January 26, 2005 | By: Ellen Brightwell

Time is the most valuable asset in retirement planning.

"People in their 20s should begin to consistently save and invest for retirement," said Sue Badenhop, Extension family resource management specialist in the University of Kentucky College of Agriculture. "The earlier people start, the easier the savings habit will be and the more their retirement accounts will grow."

She gave an example from the National Endowment for Financial Education. Assuming a 9-percent rate of return, someone who invests $2,000 a year only from age 20 through 30 will accumulate $579,471 in retirement funds available at age 65. However, someone who invests $2,000 a year from age 31 through 65 only will have $470,249.

Badenhop said people in their 20s should diversify retirement investments in seven to 10 funds to help minimize overall losses. People wanting more income growth may choose higher-risk investments in the beginning years. However, as retirement approaches, it is wise to re-evaluate allocations and move toward more income-producing investments such as dividend-paying stocks or bonds, and away from more risky choices.

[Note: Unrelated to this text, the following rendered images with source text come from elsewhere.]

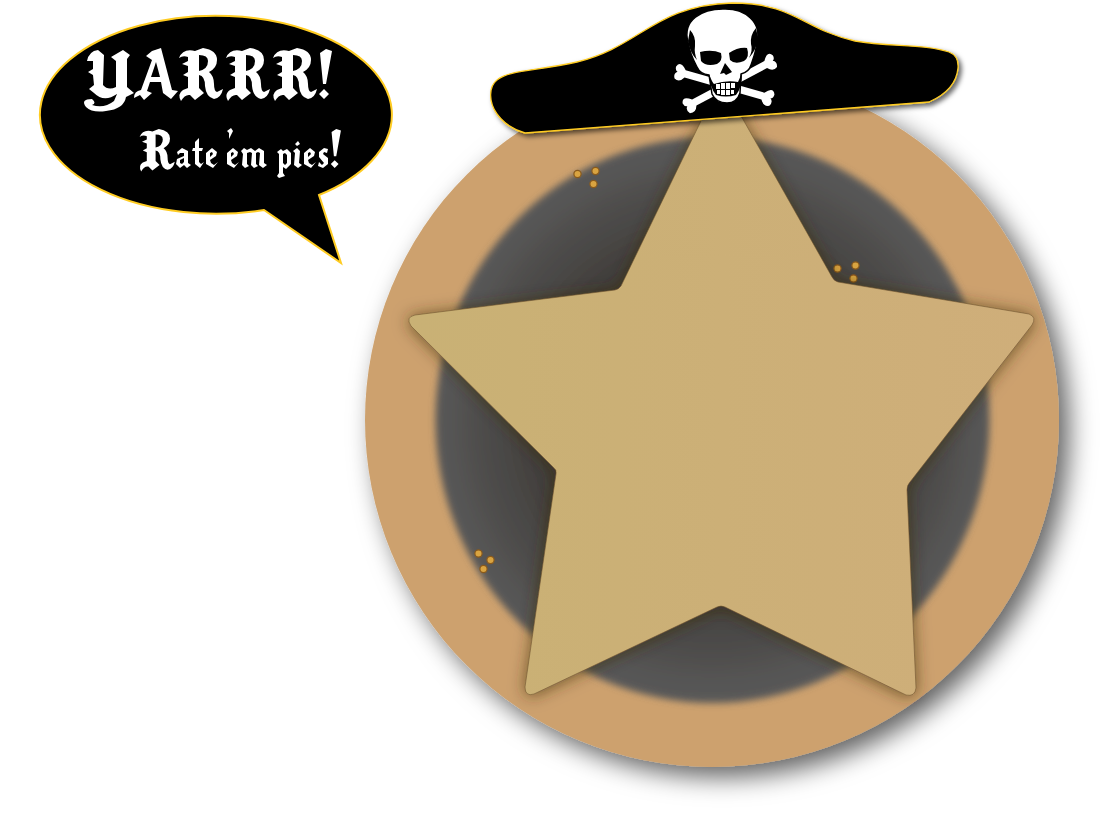
<!DOCTYPE html>
<html lang="en">
<head>
<meta charset="utf-8">
<title>Yarrr! Rate 'em pies!</title>
<style>
:root{--paper:#fff;--ink:#000;--gold:#fc2;--crust:#cda16e;--crumb:#d9a441;--crumb-edge:#8a5a1c}
html,body{margin:0;width:1119px;height:814px;overflow:hidden;background:var(--paper)}
.scene{display:block;width:1119px;height:814px}
.crust{fill:var(--crust)}
.outlined{fill:var(--ink);stroke:var(--gold);stroke-width:2;stroke-linejoin:miter}
.hat .outlined{stroke-width:1.3}
.crumb{fill:var(--crumb);stroke:var(--crumb-edge);stroke-width:1.2}
.lettering{fill:var(--paper);fill-rule:evenodd}
.bone{fill:var(--paper);stroke:var(--ink);stroke-width:1.5;stroke-linejoin:round}
.bone-white{fill:var(--paper)}
</style>
</head>
<body>
<main>
<svg class="scene" viewBox="0 0 1119 814" role="img" aria-label="A pirate pie with a star crust and a skull hat says: Yarrr! Rate 'em pies!">
<defs>
<radialGradient id="filling" gradientUnits="userSpaceOnUse" cx="712" cy="420" r="283">
<stop offset="0" stop-color="#332d28"/><stop offset=".6" stop-color="#403d3a"/><stop offset="1" stop-color="#5a5a5a"/>
</radialGradient>
<linearGradient id="pastry" gradientUnits="userSpaceOnUse" x1="410" y1="0" x2="1034" y2="0">
<stop offset="0" stop-color="#c9b174"/><stop offset="1" stop-color="#cfae7a"/>
</linearGradient>
<filter id="pie-shadow" x="-10%" y="-10%" width="125%" height="125%"><feDropShadow dx="10" dy="10" stdDeviation="13" flood-color="#000" flood-opacity=".62"/></filter>
<filter id="star-shadow" x="-10%" y="-10%" width="120%" height="120%"><feDropShadow dx="0" dy="1" stdDeviation="8" flood-color="#3a2a18" flood-opacity=".65"/></filter>
<filter id="hat-shadow" x="-10%" y="-20%" width="120%" height="150%"><feDropShadow dx="3" dy="3" stdDeviation="2.5" flood-color="#000" flood-opacity=".6"/></filter>
<filter id="soft-edge" x="-5%" y="-5%" width="110%" height="110%"><feGaussianBlur stdDeviation="3.5"/></filter>
<g id="crumb-trio" class="crumb">
<circle cx="0" cy="0" r="3.6"/><circle cx="18" cy="-3" r="3.6"/><circle cx="16" cy="10" r="3.6"/>
</g>
<path id="cap-r" d="M2 10Q6 0 18 3L26 0Q40 2 40 12Q40 20 32 24Q37 28 37 36Q37 43 40 44L46 41Q44 50 37 51Q29 49 28 38Q28 28 22 27L22 40 27 45 18 52 13 47Q8 46 4 53Q0 46 6 42L11 40 11 29 6 27 11 24 11 18 5 16 11 13 11 9Q6 7 2 10ZM22 7L22 23Q31 21 31 13Q31 7 22 7Z"/>
<path id="low-e" d="M0 5L6 0 11 4 10 8 4 12 5 15 8 17 12 14 7 20 0 16ZM4 5L4 9 7 6 6 4Z"/>
<path id="bang" d="M8 0L14 2 8 35 5 35 2 4ZM6 40L11 45 6 50 1 45Z"/>
<path id="crossbone" d="M-44 -4Q-52 -13 -55 -5Q-55 -1 -52 0Q-56 3 -53 8Q-47 11 -43 4L43 4Q47 11 53 8Q56 3 52 0Q55 -1 55 -5Q52 -13 44 -4Z"/>
</defs>

<g class="speech-bubble">
<path class="outlined" d="M264 210A176 99 0 1 1 319 195L341 263Z"/>
<g class="lettering" role="img" aria-label="YARRR!">
<path transform="translate(84 47)" d="M3 14Q5 4 14 3L20 8 19 38Q24 44 32 40L32 14 27 10 39 3 46 8 43 12 43 40 50 46 42 50Q40 62 22 64Q8 66 2 60Q-4 52 8 52Q13 56 8 58Q20 62 30 54L33 47Q20 56 10 46L5 42 10 38 9 28 4 25 9 22 9 14Z"/>
<path transform="translate(134 48)" d="M18 3L27 0 38 42 44 43 37 51 29 45 27 34 16 34 13 43 18 45 10 52 6 47 0 50Q0 43 7 42L18 12 12 8ZM22 14L17 29 26 29Z"/>
<use href="#cap-r" x="177" y="48"/>
<use href="#cap-r" x="224" y="48"/>
<use href="#cap-r" x="271" y="48"/>
<use href="#bang" x="318" y="49"/>
</g>
<g class="lettering" role="img" aria-label="Rate 'em pies!">
<use href="#cap-r" transform="translate(138 129) scale(.8)"/>
<path transform="translate(176 148)" d="M1 4L6 0 12 3 12 15 15 17 11 20 8 17 4 20 0 16 1 11 8 8 8 5 4 5 2 7ZM8 10L4 12 4 15 6 16 8 14Z"/>
<path transform="translate(192 148)" d="M3 -6L7 -10 7 0 11 0 10 3 7 3 7 14 9 16 12 14 8 20 3 16 3 3 0 3 1 0 3 0Z"/>
<use href="#low-e" x="206" y="148"/>
<path d="M227 131L231 128 233 131 229 139 229 133Z"/>
<use href="#low-e" x="227" y="148"/>
<path transform="translate(241 148)" d="M0 3L3 0 6 2 10 0 14 3 18 0 23 3 23 15 26 17 22 20 18 17 19 5 17 4 15 5 15 16 17 18 13 20 10 17 11 5 9 4 6 5 6 16 8 18 4 20 1 17 2 6Z"/>
<path transform="translate(277 149)" d="M0 3L4 0 6 2 10 0 14 4 14 15 9 20 6 18 6 24 8 27 2 29 0 27 2 24 2 5ZM6 5L6 14 8 16 10 14 10 6 8 4Z"/>
<path transform="translate(293 148)" d="M0 3L4 0 7 3 6 15 9 17 5 20 1 17 2 5ZM2 -4L5 -7 7 -4 4 -2Z"/>
<use href="#low-e" x="304" y="148"/>
<path transform="translate(318 148)" d="M1 4L6 0 10 1 9 5 6 4 5 6 10 10 10 16 5 20 0 18 1 14 4 17 6 15 1 9Z"/>
<use href="#bang" transform="translate(330 129) scale(.78)"/>
</g>
</g>

<g class="pie">
<circle class="crust" cx="712" cy="420" r="347" filter="url(#pie-shadow)"/>
<ellipse cx="712.5" cy="420" rx="277" ry="283" fill="url(#filling)" filter="url(#soft-edge)"/>
<use href="#crumb-trio" x="577.5" y="174"/>
<use href="#crumb-trio" x="837.5" y="268.5"/>
<g class="crumb"><circle cx="478.500" cy="553.500" r="3.600"/><circle cx="490.500" cy="560" r="3.600"/><circle cx="483.500" cy="569" r="3.600"/></g>
<path class="star" fill="url(#pastry)" stroke="#6b4f28" stroke-opacity=".55" filter="url(#star-shadow)" d="M715 92Q721 80 727 91L832 277Q834 281 838 282L1029 314Q1037 317 1032 325L910 482Q907 485 907 490L916 688Q915 697 906 695L725 607Q721 605 717 607L534 694Q525 697 525 687L556 474Q557 470 553 467L411 326Q405 317 415 315L615 290Q619 289 621 286Z"/>
</g>

<g class="hat">
<path class="outlined" filter="url(#hat-shadow)" d="M525 133Q507 128 497 114C489 103 488 87 497 80C508 70 537 71 577 62C640 47 655 5 732 3C795 3 802 29 855 41C890 47 925 44 949 52Q959 56 958 68Q956 90 929 102Z"/>
<g class="skull" role="img" aria-label="Skull and crossbones">
<g class="bone-white">
<use href="#crossbone" transform="translate(724 85) rotate(16) scale(.93)"/>
<use href="#crossbone" transform="translate(730 83.500) rotate(-28) scale(.93)"/>
</g>
<path class="bone" stroke-width="3" d="M688 42C682 20 702 9 723 9C745 8 762 22 757 42C756 52 753 59 751 65Q749 72 741 74L740 93Q737 103 727 103Q716 103 712 94L709 75Q700 74 697 67Q690 54 688 42Z"/>
<path d="M700 52Q712 49 721 53Q723 61 717 64Q706 67 701 61ZM729 53Q738 47 747 48Q750 57 744 61Q735 65 730 60ZM725 63L720 74 724 73 726 75 732 72Z"/>
<path d="M690 30Q696 36 695 46Q694 53 697 60Q690 53 688 41ZM756 28Q750 35 751 44Q753 50 749 58Q757 49 758 38Z"/>
<path d="M709 74Q712 82 714 84Q726 80 738 82L742 73Q742 88 736 95Q726 98 716 95Q710 88 709 74Z"/>
<path class="bone-white" d="M716 84h4v5h-4zM721 83h4v6h-4zM726 83h4v6h-4zM731 83h4v5h-4zM717 90h3v4h-3zM721 90h4v5h-4zM726 90h4v5h-4zM731 90h3v4h-3z"/>
</g>
</g>
</svg>
</main>
</body>
</html>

"Look at your retirement income sources and develop a savings plan based on how much money you want to have when you retire," she said. "To maintain the same standard of living you had before retirement, some experts recommend an income equal to two-thirds of your pre-retirement income. You may need a higher percentage, perhaps three-fourths of pre-retirement income, if you plan to lead a different lifestyle. Inflation during retirement may consume some of your funds so the necessary dollar amount will have to be higher to have the same purchasing power."

Remember to include insurance needs because the proper policies can provide peace of mind in retirement.

She recommended signing up for the employer's retirement savings plan as soon as possible and contributing as much as possible, at least the amount necessary for the employer's matching contribution.

Contribute to an Individual Retirement Account if you are eligible. If it seems that you do not have the $2,000 for the annual contribution, consider making smaller contributions from each pay check. For instance, if you are paid weekly, putting $40 from each check into an IRA will provide the $2,000 in just 50 weeks.

It may be wise to talk to an accountant or investment advisor to determine whether it is better to have a traditional IRA or a Roth IRA. With a traditional IRA, you must take the minimum distribution, which is determined by the Internal Revenue Service, by age 70 and one-half years. This money is taxable and could put you into a higher income tax bracket. Since you already have paid taxes on contributions to a Roth IRA, withdrawals are not taxable. Also, a Roth does not have a required age distribution.

"Do your homework before deciding where and how to invest money for retirement and continue to do research and monitor these investments throughout your career," Badenhop said. "Internet sites and newspaper and magazine articles have information on planning, saving and investing for retirement. Financial magazines also have special 'retirement' issues.

"Careful planning and investing will help you have a smooth financial transition into retirement," she added. "Savings is a good step toward financial freedom in retirement. Choose the right accounts and investments to make the most of your financial funds. Whether you live the retirement of your dreams or of your nightmares will depend upon how far in advance and how well you plan for it."

Your local office of the Kentucky Cooperative Extension Service has additional information on planning for retirement.


Writer: Ellen Brightwell 859-257-4736, ext. 257
Sources: Sue Badenhop 258-257-1812